  15. ^ M.E. McIntyre, T.N. Palmer. Breaking planetary waves in the stratosphere Archived 2017-03-17 at the Wayback Machine, Nature.
  16. ^ M.P. Baldwin and T.J. Dunkerton. 'Stratospheric Harbingers of Anomalous Weather Regimes Archived 2014-01-12 at the Wayback Machine, Science Magazine.
  17. ^ A.A. Scaife, J.R. Knight, G.K. Vallis, C.K. Folland. A stratospheric influence on the winter NAO and North Atlantic surface climate Archived 2014-05-18 at the Wayback Machine, Geophysical Research Letters.
  18. ^ "How Sudden Stratospheric Warming Affects the Whole Atmosphere". Eos. 20 March 2018. Retrieved 2020-07-21.
  19. ^ DasSarma, Priya; DasSarma, Shiladitya (2018). "Survival of microbes in Earth's stratosphere". Current Opinion in Microbiology. 43: 24–30. doi:10.1016/j.mib.2017.11.002. ISSN 1369-5274. PMID 29156444. S2CID 19041112.
  20. ^ Michael Mark Woolfson (2013). Time, Space, Stars & Man: The Story of the Big Bang. World Scientific. p. 388. ISBN 978-1-84816-933-3.
  21. ^ Laybourne, Roxie C. (December 1974). "Collision between a Vulture and an Aircraft at an Altitude of 37,000 Feet" (PDF). The Wilson Bulletin. 86 (4): 461–462. ISSN 0043-5643. JSTOR 4160546. OCLC 46381512. Archived (PDF) from the original on 2014-02-22.
  22. ^ "Audubon: Birds". Archived from the original on 2011-09-14. Retrieved 2011-11-08.
  23. ^ Thomas Alerstam; David A. Christie; Astrid Ulfstrand (1993). Bird Migration.
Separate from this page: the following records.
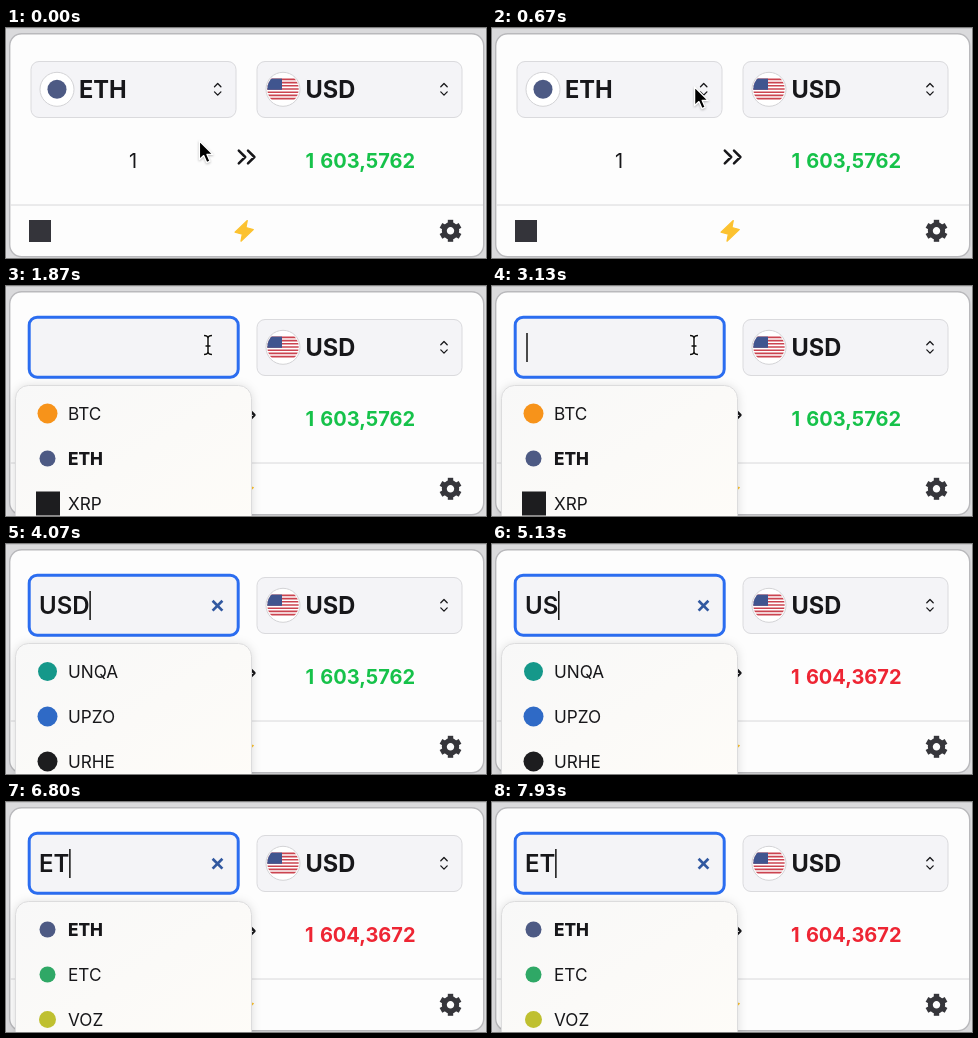
These frames come from a looping animation (480 px wide and 230 px high, 8 s). An HTML page:

```html
<!DOCTYPE html>
<html lang="en">
<head>
<meta charset="utf-8">
<title>Currency converter</title>
<style>
  html, body { margin: 0; height: 100%; overflow: hidden; background: #dadadc; }
  svg { display: block; font-family: Inter, Roboto, sans-serif; fill: #17171a; }
  .big { font-size: 23.6px; font-weight: 700; }
  .row { font-size: 17.2px; }
  .box { fill: #f4f4f7; stroke: #dadadd; }
  .ring { fill: #fff; stroke: #d3d3d6; }
  .line { fill: none; stroke: #17171a; stroke-linecap: round; stroke-linejoin: round; }
  #typed { font-size: 24px; font-weight: 600; }
  #price { font-size: 20px; font-weight: 700; word-spacing: 1.5px; text-anchor: middle; }
  #menu { filter: drop-shadow(0 1px 5px #0002); }
  #arrow { filter: drop-shadow(0 1px 1px #0004); }
</style>
</head>
<body>
<svg width="480" height="230" viewBox="0 0 480 230">
  <defs>
    <clipPath id="disc"><circle cx="277" cy="61" r="15.7"/></clipPath>
    <linearGradient id="paper" x2="1" y2="1">
      <stop stop-color="#f8f8f8"/><stop offset="1" stop-color="#fefcf8"/>
    </linearGradient>
    <path id="sort" class="line" stroke-width="1.3" d="M-3.2-2.6 0-5.8 3.2-2.6M-3.2 2.6 0 5.8 3.2 2.6"/>
  </defs>

  <path d="M0 .5H480" stroke="#c6c6c8"/>
  <rect x="3.7" y="5.7" width="474" height="223" rx="12" fill="#fdfdfd" stroke="#b9b9bc" stroke-width="1.4"/>
  <path d="M4.5 177H477" stroke="#d8d8da"/>

  <g id="from">
    <rect class="box" x="25" y="33.5" width="205" height="56" rx="8"/>
    <circle class="ring" cx="51" cy="61.3" r="17"/>
    <circle cx="51" cy="61.3" r="9.5" fill="#4d5a84"/>
    <text class="big" x="73" y="70.4">ETH</text>
    <use href="#sort" x="211.7" y="61.3"/>
  </g>

  <rect class="box" x="251" y="33.5" width="205" height="56" rx="8"/>
  <circle class="ring" cx="277" cy="61.3" r="17"/>
  <g clip-path="url(#disc)">
    <path d="M277 50.6V71.4" stroke="#cb4450" stroke-width="32" stroke-dasharray="1.6"/>
    <rect x="261" y="50.6" width="15" height="11.2" fill="#40558f"/>
  </g>
  <text class="big" x="299.5" y="70.4">USD</text>
  <use href="#sort" x="438" y="61.3"/>

  <text x="127" y="139.5" font-size="20" text-anchor="middle">1</text>
  <path class="line" stroke-width="2.5" d="M232.8 122.7 239.2 129 232.8 135.3M242 122.7 248.4 129 242 135.3"/>
  <text id="price" x="354.3" y="139.5"></text>

  <rect x="23" y="192" width="22" height="22" fill="#34343a"/>
  <path d="M241.3 192.5 229 204.2 236.3 206.2 235 213.2 247.3 201.5 240 199.5Z" fill="#fcc230" stroke="#fcc230" stroke-width="1.2" stroke-linejoin="round"/>
  <g id="gear" transform="translate(444.5 202.8)" fill="none" stroke="#36363b">
    <circle r="6.2" stroke-width="5"/>
  </g>

  <g id="field">
    <rect x="23.2" y="31.2" width="209" height="60" rx="8" fill="#f4f4f7" stroke="#2b6df0" stroke-width="3"/>
    <text id="typed" x="33" y="70.4"></text>
    <path id="caret" d="M0 47V76" stroke="#111" stroke-width="1.5"/>
    <path id="clear" d="M206.6 56.8 216.4 66.6M216.4 56.8 206.6 66.6" stroke="#3158a0" stroke-width="2.7"/>
  </g>
  <g id="menu">
    <rect x="9.5" y="99.5" width="236" height="150" rx="13" fill="url(#paper)" stroke="#dcdcdd"/>
    <g id="rows"></g>
  </g>

  <path id="arrow" d="M0 0V18.5L4.3 14.6 7.3 21.6 10.6 20.2 7.6 13.4H13.4Z" fill="#000" stroke="#fff" stroke-width="1.3" stroke-linejoin="round"/>
  <g id="beam" fill="none">
    <path id="stem" d="M198 49.5Q202 49.5 202 52.5Q202 49.5 206 49.5M202 52V66M198 68.5Q202 68.5 202 65.5Q202 68.5 206 68.5M199.5 60H204.5" stroke="#fff" stroke-width="3.4"/>
  </g>
</svg>
<script>
const LOOP = 8000, OPEN = 1000, BLINK = 530, PRICE_AT = 4800;
const $ = id => document.getElementById(id);
const show = (id, on) => $(id).style.display = on ? '' : 'none';

// dark I-beam over its white outline
const ink = $('stem').cloneNode();
ink.removeAttribute('id');
ink.setAttribute('stroke', '#111');
ink.setAttribute('stroke-width', 1.5);
$('beam').append(ink);

for (let a = 0; a < 360; a += 60)
  $('gear').innerHTML += `<path d="M0-7V-11" stroke-width="5.4" transform="rotate(${a})"/>`;

const dot = (color, r) => y => `<circle cx="41.5" cy="${y}" r="${r}" fill="${color}"/>`;
const square = color => y => `<rect x="30" y="${y - 12}" width="24" height="24" fill="${color}"/>`;
const eth = ['ETH', dot('#4d5a84', 8)];
const lists = {
  all: [['BTC', dot('#f7931a', 10)], eth, ['XRP', square('#1d1d1f')]],
  u: [['UNQA', dot('#15988a', 9.5)], ['UPZO', dot('#2f6ac6', 10)], ['URHE', dot('#1d1d1f', 10)]],
  e: [eth, ['ETC', dot('#2fa866', 8)], ['VOZ', dot('#bfc030', 8.5)]]
};

// time of each edit and the text after it
const edits = [
  [OPEN, ''], [3640, 'U'], [3780, 'US'], [3920, 'USD'],
  [5130, 'US'], [5270, 'U'], [5940, ''], [6330, 'E'], [6540, 'ET']
];

let shown;
function fillRows(key) {
  if (key === shown) return;
  shown = key;
  $('rows').innerHTML = lists[key].map(([name, icon], i) => {
    const y = 127.5 + 45 * i;
    return icon(y) + `<text class="row" x="62" y="${y + 6.2}" font-weight="${name === 'ETH' ? 800 : 400}">${name}</text>`;
  }).join('');
}

const ease = p => p * p * (3 - 2 * p);
const ramp = (t, from, to) => Math.min(1, Math.max(0, (t - from) / (to - from)));

function draw(t) {
  const open = t >= OPEN, rose = t >= PRICE_AT;
  const [since, text] = edits.findLast(e => e[0] <= t) || edits[0];

  const p = ease(ramp(t, 70, 670));
  $('arrow').setAttribute('transform', `translate(${193.4 + 9.2 * p} ${113 - 54 * p})`);
  show('arrow', !open);
  show('beam', open && t < edits[1][0]);
  show('from', !open);
  show('field', open);
  show('menu', open);
  $('menu').style.opacity = ramp(t, OPEN - 50, OPEN + 120);

  $('typed').textContent = text;
  const end = text ? 33.5 + $('typed').getComputedTextLength() : 35;
  $('caret').setAttribute('transform', `translate(${end})`);
  show('caret', Math.floor((t - since) / BLINK) % 2 === 0);
  show('clear', text);
  fillRows(text ? text[0].toLowerCase() : 'all');

  $('price').textContent = rose ? '1 604,3672' : '1 603,5762';
  $('price').setAttribute('fill', rose ? '#ee2533' : '#16c24a');
}

function tick(now) {
  draw(now % LOOP);
  requestAnimationFrame(tick);
}
draw(0);
requestAnimationFrame(tick);
</script>
</body>
</html>
```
Cambridge University Press. p. 276. ISBN 978-0-521-44822-2.
  24. ^ Steinhagen, Hans (2005), Der Wettermann - Leben und Werk Richard Aßmanns, Neuenhagen, Germany: Findling, ISBN 978-3-933603-33-3